I have been a bicycle commuter on a nearly daily basis, since I was in college in 1980. Back then, I rode a three-speed and, while it was a great way to get around, I also enjoyed the chance to clear my mind as I rolled along. As life went on, it became a way to not only improve my mental health but also burn calories and keep in shape. Among the many benefits, I have seen lots of wildlife, many beautiful sunsets and scenery.

The coldest day I biked was in Minneapolis at negative 18 degrees Fahrenheit (people routinely bike in the winter there) and the hottest day for me on the bike was in Houston, Texas, at 109 degrees. It makes for lots of great memories!

Bicycle commuting isn't for everyone, but short outings are easy to fit into most schedules. If you are looking to maintain your weight as part of your fitness routine, you must burn the same number of calories you consume. Biking can be part of this routine, and should be part of an overall daily health plan which may include walking, gym or other exercise to burn calories each day. If you schedule biking with friends and family, it may seem like much less "work" than time spent on a treadmill or elliptical. Here are some practical suggestions from a medical/bicycling perspective on how to get started and make the most of it.

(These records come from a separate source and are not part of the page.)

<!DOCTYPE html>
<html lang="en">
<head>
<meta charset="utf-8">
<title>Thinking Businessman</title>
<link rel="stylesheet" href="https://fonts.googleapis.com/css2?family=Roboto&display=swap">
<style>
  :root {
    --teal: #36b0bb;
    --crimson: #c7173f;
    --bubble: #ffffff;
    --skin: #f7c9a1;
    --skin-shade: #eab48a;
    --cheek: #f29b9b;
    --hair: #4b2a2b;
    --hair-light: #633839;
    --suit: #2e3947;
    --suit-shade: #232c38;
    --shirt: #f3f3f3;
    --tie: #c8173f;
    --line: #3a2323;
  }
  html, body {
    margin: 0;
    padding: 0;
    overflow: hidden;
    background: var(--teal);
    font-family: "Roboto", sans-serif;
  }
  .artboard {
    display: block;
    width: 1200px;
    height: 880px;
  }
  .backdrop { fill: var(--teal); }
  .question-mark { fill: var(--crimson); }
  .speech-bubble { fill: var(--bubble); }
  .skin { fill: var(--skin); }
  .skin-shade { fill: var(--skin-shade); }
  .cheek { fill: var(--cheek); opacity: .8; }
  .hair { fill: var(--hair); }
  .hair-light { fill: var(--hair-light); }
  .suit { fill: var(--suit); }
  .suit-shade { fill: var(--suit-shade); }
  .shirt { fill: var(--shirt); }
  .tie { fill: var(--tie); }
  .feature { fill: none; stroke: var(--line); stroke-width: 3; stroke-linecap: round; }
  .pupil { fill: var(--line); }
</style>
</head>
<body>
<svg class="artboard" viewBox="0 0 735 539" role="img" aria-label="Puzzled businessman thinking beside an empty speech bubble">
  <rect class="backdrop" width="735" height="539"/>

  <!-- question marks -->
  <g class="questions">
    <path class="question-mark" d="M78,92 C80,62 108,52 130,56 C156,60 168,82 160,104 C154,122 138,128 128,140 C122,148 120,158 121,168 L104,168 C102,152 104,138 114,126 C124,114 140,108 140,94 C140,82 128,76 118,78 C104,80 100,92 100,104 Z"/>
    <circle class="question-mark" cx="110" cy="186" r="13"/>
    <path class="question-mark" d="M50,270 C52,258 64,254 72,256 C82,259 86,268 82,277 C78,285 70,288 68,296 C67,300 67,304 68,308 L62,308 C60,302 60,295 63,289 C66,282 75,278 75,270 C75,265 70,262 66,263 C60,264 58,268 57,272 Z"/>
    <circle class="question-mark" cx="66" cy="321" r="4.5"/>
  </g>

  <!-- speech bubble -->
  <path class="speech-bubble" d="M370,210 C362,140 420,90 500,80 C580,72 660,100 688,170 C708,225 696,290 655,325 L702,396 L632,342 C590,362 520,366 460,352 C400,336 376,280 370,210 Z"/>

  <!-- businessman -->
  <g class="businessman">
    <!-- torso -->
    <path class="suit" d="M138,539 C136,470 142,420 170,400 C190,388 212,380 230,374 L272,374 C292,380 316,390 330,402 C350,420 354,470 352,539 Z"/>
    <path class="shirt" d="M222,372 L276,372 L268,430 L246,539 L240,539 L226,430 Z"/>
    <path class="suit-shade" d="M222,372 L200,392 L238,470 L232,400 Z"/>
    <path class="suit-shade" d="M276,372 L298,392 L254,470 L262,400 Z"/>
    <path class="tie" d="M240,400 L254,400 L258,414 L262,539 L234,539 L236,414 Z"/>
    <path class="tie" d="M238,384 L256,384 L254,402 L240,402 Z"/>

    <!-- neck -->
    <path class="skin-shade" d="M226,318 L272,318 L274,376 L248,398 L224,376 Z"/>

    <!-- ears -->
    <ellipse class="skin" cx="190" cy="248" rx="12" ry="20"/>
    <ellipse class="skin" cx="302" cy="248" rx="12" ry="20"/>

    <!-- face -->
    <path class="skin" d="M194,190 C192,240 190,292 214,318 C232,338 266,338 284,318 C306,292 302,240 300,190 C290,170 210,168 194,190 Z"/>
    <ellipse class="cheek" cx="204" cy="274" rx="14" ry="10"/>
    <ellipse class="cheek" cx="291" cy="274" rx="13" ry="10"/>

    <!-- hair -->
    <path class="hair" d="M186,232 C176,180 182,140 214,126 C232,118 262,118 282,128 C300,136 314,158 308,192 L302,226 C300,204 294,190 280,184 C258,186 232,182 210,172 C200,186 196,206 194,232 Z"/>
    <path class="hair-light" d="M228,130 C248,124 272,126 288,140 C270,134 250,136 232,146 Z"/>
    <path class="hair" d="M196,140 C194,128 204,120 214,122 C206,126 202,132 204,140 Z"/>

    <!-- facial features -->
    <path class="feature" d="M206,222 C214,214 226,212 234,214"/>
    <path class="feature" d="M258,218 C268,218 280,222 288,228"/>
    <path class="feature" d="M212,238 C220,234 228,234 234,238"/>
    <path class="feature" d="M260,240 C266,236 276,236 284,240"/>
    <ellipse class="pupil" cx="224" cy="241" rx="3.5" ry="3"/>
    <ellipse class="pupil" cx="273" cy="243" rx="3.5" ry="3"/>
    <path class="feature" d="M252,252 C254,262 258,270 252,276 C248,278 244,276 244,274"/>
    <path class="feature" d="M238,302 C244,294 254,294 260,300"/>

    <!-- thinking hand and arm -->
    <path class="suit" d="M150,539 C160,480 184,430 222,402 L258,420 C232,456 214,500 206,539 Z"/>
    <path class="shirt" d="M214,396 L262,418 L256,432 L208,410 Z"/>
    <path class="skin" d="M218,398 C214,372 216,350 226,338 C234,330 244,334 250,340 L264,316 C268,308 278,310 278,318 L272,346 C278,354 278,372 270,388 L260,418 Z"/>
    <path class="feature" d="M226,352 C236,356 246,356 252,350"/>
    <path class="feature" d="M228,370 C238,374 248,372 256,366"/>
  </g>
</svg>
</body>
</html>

Firstly, if you have any concerns about your health, always check with your healthcare provider before starting. Biking, like any exercise, is beneficial and fun for most, but the last thing you want to do is aggravate an old injury or cause yourself a new one. Start slowly and get your body used to the new exercise. Plan regular outings; if you don't, each time will be a painful reminder that your body still isn't used to the bike.

Secondly, always make sure that the bicycle fits you. If it doesn't fit you won't use it, and you are more likely to injure yourself while riding. If you're not sure how to find a bike that fits, visit a bicycle shop and have the staff help you. Not everyone has to ride hunched over like a Tour-de-France cyclist on a fancy bike with 18 gears, or ride a rugged mountain bike and jump off some small cliffs to have fun at it. You may find it is more comfortable to sit straight upright or partially upright, cruising on a one-speed or three-speed.

Third, inquire about accessories that customize the bike for your comfort. Things such as handlebar extenders allow you to sit up straighter, and padding on your handlebars help prevent sore wrists. Front shock-absorbers also save your body from bumps, potholes and uneven terrain you may encounter. Some people may also find that a recumbent bike is more comfortable for your back, as it allows you to recline slightly as you pedal. The key is comfortable and customizable — these two concepts will make your biking experience the best it can be, and protect you from bodily stress.

Similarly, get a seat that is comfortable- you don't need a tiny narrow seat to enjoy bicycling. Many people use a wider or padded seat, and you should always try them out first to see which is most comfortable. It is a very personal choice, and everyone's preference is different. Personally, I have found the Hobson easy seat is best for me.

For safety, stick to bike paths and roads with shoulders. Remember, bicycles are invisible to most drivers. There are lots of great options to ride locally and safely. Also, always wear a helmet when cycling. Protecting your head and neck always should be a priority, and your chances of being injured greatly decrease if you're wearing a helmet. If you do have a cycling accident and your helmet takes an impact, replace it immediately. Consider putting reflective tape or marking on your bicycle, in addition to the reflectors that come with it. Front and back taillights are also helpful and can make you more visible to motorized vehicles.

During and after biking, make sure you stay hydrated with a glucose containing fluid. After biking (or any exercise for that matter), don't use it as an excuse to overindulge in food treats. Hydrate yourself with some sugar water, and give yourself some time to relax and recover.

Biking is a great way to relax, burn calories, socialize. Get out and do it!